Be Careful with the Legal Description
Northfield as Vendor sold a parcel of property to North American on 12 June 2007. The parcel comprising 7.31 acres was located at the southwest corner of an intersection in the city of Waterloo. It was sold conditional upon rezoning which took 6 years.
The Agreement of Purchase and Sale is somewhat problematic when it comes to the property. The Court considered this case Northfield v North American in 2015.
There were in fact two parcels of property:
Block 89 with its own PIN
Block 94 with its own PIN
Block 89 is the large parcel suitable for development.
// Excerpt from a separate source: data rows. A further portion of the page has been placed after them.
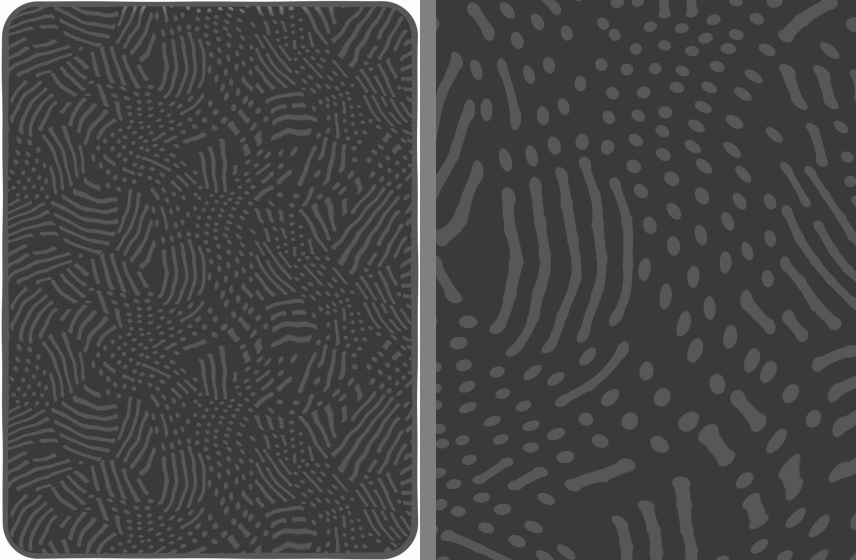
Left, the full canvas; right, a detail of the centre.
A WebGL 2 fragment shader for this pattern:

```glsl
#version 300 es
precision highp float;
// Draws a dark framed panel of winding dashes and dots in small flowing domains.

uniform vec2 u_resolution;
out vec4 fragColor;

const vec3 PAPER = vec3(0.99);
const vec3 GROUND = vec3(0.228);
const vec3 MARK = vec3(0.343);
const vec3 GLOSS = vec3(0.51);

const float PI = 3.14159265;
const float CELL = 0.1232;       // domain size, in canvas widths
const float REPEAT = 4.0;        // domains per vertical repeat
// Sizes below are in domain units
const float SPACING = 0.19;
const float LINE_RADIUS = 0.034;
const float END_RADIUS = 0.042;
const float DOT_RADIUS = 0.047;
const float EDGE_GAP = 0.36;     // share of the spacing kept free at domain borders

float hash(vec2 p) {
    return fract(sin(dot(p, vec2(127.1, 311.7))) * 43758.5453);
}

float cellHash(vec2 id, float salt) {
    return hash(vec2(id.x + salt, mod(id.y, REPEAT) + 1.7 * salt));
}

vec2 cellCentre(vec2 id) {
    return id + 0.1 + 0.8 * vec2(cellHash(id, 3.0), cellHash(id, 8.0));
}

float smoothMin(float a, float b, float blend) {
    float h = max(blend - abs(a - b), 0.0) / blend;
    return min(a, b) - 0.25 * h * h * blend;
}

float segmentDistance(vec2 p, vec2 a, vec2 b) {
    vec2 along = b - a;
    return length(p - a - along * clamp(dot(p - a, along) / dot(along, along), 0.0, 1.0));
}

float roundedBox(vec2 p, vec2 halfSize, float radius) {
    vec2 q = abs(p) - halfSize + radius;
    return length(max(q, 0.0)) + min(max(q.x, q.y), 0.0) - radius;
}

// Bends the straight rows; repeats vertically with the domains
vec2 bend(vec2 p) {
    float turn = 2.0 * PI / REPEAT;
    vec2 slow = sin(vec2(turn * p.y + 0.7 * p.x, turn * p.y + 1.3 * p.x + 2.0));
    vec2 mid = sin(vec2(2.0 * turn * p.y - 1.9 * p.x + 1.0, 3.3 * p.x - turn * p.y));
    vec2 fine = sin(vec2(8.0 * turn * p.y + 5.0 * p.x, 13.0 * p.x + 3.0 * turn * p.y));
    return p + 0.2 * slow + 0.07 * mid + 0.01 * fine;
}

vec2 nearestCell(vec2 p) {
    vec2 base = floor(p), best = base;
    float bestDistance = 1e3;
    for (int y = -2; y <= 2; y++)
    for (int x = -2; x <= 2; x++) {
        vec2 id = base + vec2(x, y);
        float d = distance(p, cellCentre(id));
        if (d < bestDistance) { bestDistance = d; best = id; }
    }
    return best;
}

// Start and end of a row, clipped by the borders of its domain
vec2 rowSpan(vec2 id, vec2 centre, vec2 origin, vec2 direction) {
    vec2 span = vec2(-3.0, 3.0);
    for (int y = -2; y <= 2; y++)
    for (int x = -2; x <= 2; x++) {
        if (x == 0 && y == 0) continue;
        vec2 other = cellCentre(id + vec2(x, y));
        vec2 outward = normalize(other - centre);
        float room = dot(0.5 * (centre + other) - origin, outward) - EDGE_GAP * SPACING;
        float slope = dot(direction, outward);
        if (slope > 0.0) span.y = min(span.y, room / slope);
        else span.x = max(span.x, room / min(slope, -1e-5));
    }
    return span;
}

float isLinked(float i, float last, float key, float chance) {
    return i >= 0.0 && i < last && hash(vec2(i, key)) < chance ? 1.0 : 0.0;
}

vec2 rowPoint(float i, float start, float pitch, float key) {
    vec2 jitter = vec2(hash(vec2(i + 31.0, key)), hash(vec2(i + 57.0, key))) - 0.5;
    return vec2(start + i * pitch, 0.0) + jitter * SPACING * vec2(0.22, 0.14);
}

// Signed distance to the dashes and dots of the domain around p
float marks(vec2 p) {
    vec2 id = nearestCell(p), centre = cellCentre(id);
    float angle = PI * cellHash(id, 13.0);
    vec2 direction = vec2(cos(angle), sin(angle));
    vec2 normal = vec2(-direction.y, direction.x);
    float shift = cellHash(id, 21.0);
    float row = round(dot(p - centre, normal) / SPACING - shift);
    vec2 origin = centre + normal * (row + shift) * SPACING;
    vec2 span = rowSpan(id, centre, origin, direction);
    float size = span.y - span.x;
    if (size < 0.0) return 1.0;

    float last = floor(size / SPACING + 0.25);
    float pitch = size / max(last, 1.0);
    float start = last < 1.0 ? 0.5 * (span.x + span.y) : span.x;
    float key = 91.0 * cellHash(id, 34.0) + 7.3 * row;
    float order = cellHash(id, 42.0) + 0.03 * (id.x - 4.0);
    float chance = mix(0.12, 0.96, smoothstep(0.22, 0.5, order));
    vec2 local = vec2(dot(p - origin, direction), dot(p - origin, normal));
    float nearest = floor((local.x - start) / max(pitch, 0.01));
    float d = 1.0;
    for (int k = -1; k <= 2; k++) {
        float i = nearest + float(k);
        if (i < 0.0 || i > last) continue;
        vec2 a = rowPoint(i, start, pitch, key);
        float ahead = isLinked(i, last, key, chance);
        float links = ahead + isLinked(i - 1.0, last, key, chance);
        float radius = links < 0.5 ? DOT_RADIUS : links < 1.5 ? END_RADIUS : LINE_RADIUS;
        d = smoothMin(d, length(local - a) - radius, 0.015);
        if (ahead > 0.5) {
            vec2 b = rowPoint(i + 1.0, start, pitch, key);
            d = smoothMin(d, segmentDistance(local, a, b) - LINE_RADIUS, 0.015);
        }
    }
    return d;
}

float coverage(float d, float pixel) {
    return 1.0 - smoothstep(-0.75 * pixel, 0.75 * pixel, d);
}

void main() {
    vec2 p = gl_FragCoord.xy / u_resolution.x;
    float pixel = 1.0 / u_resolution.x;
    vec2 middle = 0.5 * u_resolution / u_resolution.x;

    // Marks, with a faint gloss along the top
    float gloss = smoothstep(0.04, 0.01, 2.0 * middle.y - p.y) * smoothstep(0.35, 0.15, abs(p.x - 0.52));
    vec3 color = mix(GROUND, mix(MARK, GLOSS, gloss), coverage(marks(bend(p / CELL)) * CELL, pixel));

    // Rounded frame with a slightly uneven edge
    float uneven = 0.001 * sin(9.0 * p.y + 5.0 * p.x) + 0.0005 * sin(31.0 * p.y - 23.0 * p.x);
    float outer = roundedBox(p - middle, middle - vec2(0.0055, 0.003), 0.085) + uneven;
    float inner = roundedBox(p - middle, middle - vec2(0.02, 0.0165), 0.066) - uneven;
    color = mix(MARK, color, coverage(inner, pixel));
    color = mix(PAPER, color, coverage(outer, pixel));
    fragColor = vec4(color, 1.0);
}
```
Block 94 is a one foot reserve around the perimeter of Block 89 keeping it away from the adjacent municipal roadway, and thereby making Block 89 “landlocked”.
You will appreciate that if you want to develop a plaza on the corner, you will need to be able to access the road. Helicopter traffic is just not enough!
The purchased property is described in the APS as:
“approximately 7.31 acres located on the southwest corner of Northfield Drive and Bridge Street in the City of Waterloo as shown in red on Schedule A attached to this agreement”.
There was no legal description of the purchased property in the APS.
There were also some additional material facts that were disclosed to the Court:
a) Northfield sent to North American prior to the execution of the APS a survey showing that the one-foot reserve was a separate block having a separate PIN (parcel identification number);
b) North American prepared the first draft of the APS and that this included the PIN for Block 89 alone.
The PIN was deleted from the APS by Northfield;
c) a plan of subdivision was described as a permitted encumbrance in the APS.
This plan of subdivision showed the one-foot reserve being retained by the subdivider.
The matter went to the Court on a motion in November 2015, namely, eight and one half years after the deal was struck, and we still have an actual Trial to resolve issues. The preliminary motion only dealt with the registration of the Certificate of Pending Litigation (CPL) which was left in place.
The actual description of a property is very, very important. In fact, it’s worthwhile conducting a search of the title before the Offer is drawn in order to ensure its accuracy.
It should also be noted that the Description of the property is also one of the essential contract terms. If it is not clear to a Court, then, there is no contract.
In this case, if you were to develop the property, you would need both Block 89 and Block 94.
Brian Madigan LL.B., Broker